Staying informed about what works and does not work to help students achieve and succeed is one of the defining characteristics of a professional school counselor. Internet search engines can be used to develop a deeper understanding of the topics discussed on the CBA Website. To get you started, here are some additional resources you may find helpful. These resources, however, only scratch the surface of what is available on the Internet or in published books and articles. We encourage you to use search engines to find more resources that will increase your understanding and build your capacity to apply these ideas in your work as school counselors.
A bear and a squirrel set a goal to illustrate what it takes to produce a well-constructed SMART goal.
A video by Alexandrea Garza on what she does to reach her goals and stay motivated. Practical suggestion. Good video to share with students.
A discussion of important features of personal learning plans from the Great Schools Partnership geared toward journalists, parents and community members,http://edglossary.org/personal-learning-plan/
A website from the National Collaborative on Workforce and Disability on individualized learning plans (ILP) from a workforce development perspective.http://www.ncwd-youth.info/fact-sheet/individualized-learning-plan
A free white paper on ILPs by Naviance. It discusses connecting learning to life for K-12 students through the use of an individualized approach to education. The free report can be accessed by completing a simple form.http://go.naviance.com/LP=585?utm_source=bing&utm_medium=cpc&utm_campaign=Individual%20Learning%20Plans%20-%20WS&utm_term=%2Bindividual%20%2Blearning%20%2Bplans%20for%20%2Bstudents

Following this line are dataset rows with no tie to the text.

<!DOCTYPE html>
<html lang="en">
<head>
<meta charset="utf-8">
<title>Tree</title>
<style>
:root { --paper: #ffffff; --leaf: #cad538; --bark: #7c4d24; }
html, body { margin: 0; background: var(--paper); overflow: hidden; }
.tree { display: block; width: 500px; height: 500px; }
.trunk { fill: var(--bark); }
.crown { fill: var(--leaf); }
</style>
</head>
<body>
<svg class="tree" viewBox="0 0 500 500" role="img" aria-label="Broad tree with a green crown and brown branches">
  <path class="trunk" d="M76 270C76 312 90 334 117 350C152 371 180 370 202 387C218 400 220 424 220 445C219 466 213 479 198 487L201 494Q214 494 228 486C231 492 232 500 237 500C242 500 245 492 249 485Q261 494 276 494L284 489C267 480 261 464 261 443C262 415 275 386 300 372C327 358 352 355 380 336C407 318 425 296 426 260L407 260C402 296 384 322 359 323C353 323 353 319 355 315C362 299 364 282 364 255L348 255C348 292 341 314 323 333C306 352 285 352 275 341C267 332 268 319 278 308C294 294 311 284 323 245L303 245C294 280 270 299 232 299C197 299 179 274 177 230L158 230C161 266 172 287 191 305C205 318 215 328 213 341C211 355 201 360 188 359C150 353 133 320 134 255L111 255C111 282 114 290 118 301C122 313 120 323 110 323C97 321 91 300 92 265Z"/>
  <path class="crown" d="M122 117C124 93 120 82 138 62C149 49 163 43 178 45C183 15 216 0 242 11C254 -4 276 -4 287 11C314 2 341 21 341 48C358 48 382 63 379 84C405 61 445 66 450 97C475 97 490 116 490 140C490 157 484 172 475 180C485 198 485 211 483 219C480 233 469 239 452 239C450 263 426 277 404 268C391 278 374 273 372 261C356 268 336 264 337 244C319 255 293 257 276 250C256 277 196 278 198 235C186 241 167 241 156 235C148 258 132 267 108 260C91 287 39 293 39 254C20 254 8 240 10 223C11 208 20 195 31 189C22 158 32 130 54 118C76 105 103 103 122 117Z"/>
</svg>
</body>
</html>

This is a 2012 report entitled “Individual Learning Plans: Improving Student Performance. It is an update to a 2009 report by Hobsons detailing states’ policies on individual learning plans (ILPs) for all students.http://www.mnschoolcounselors.org/Resources/Individual%20Learning%20Plans_Industry%20Report_053012.pdf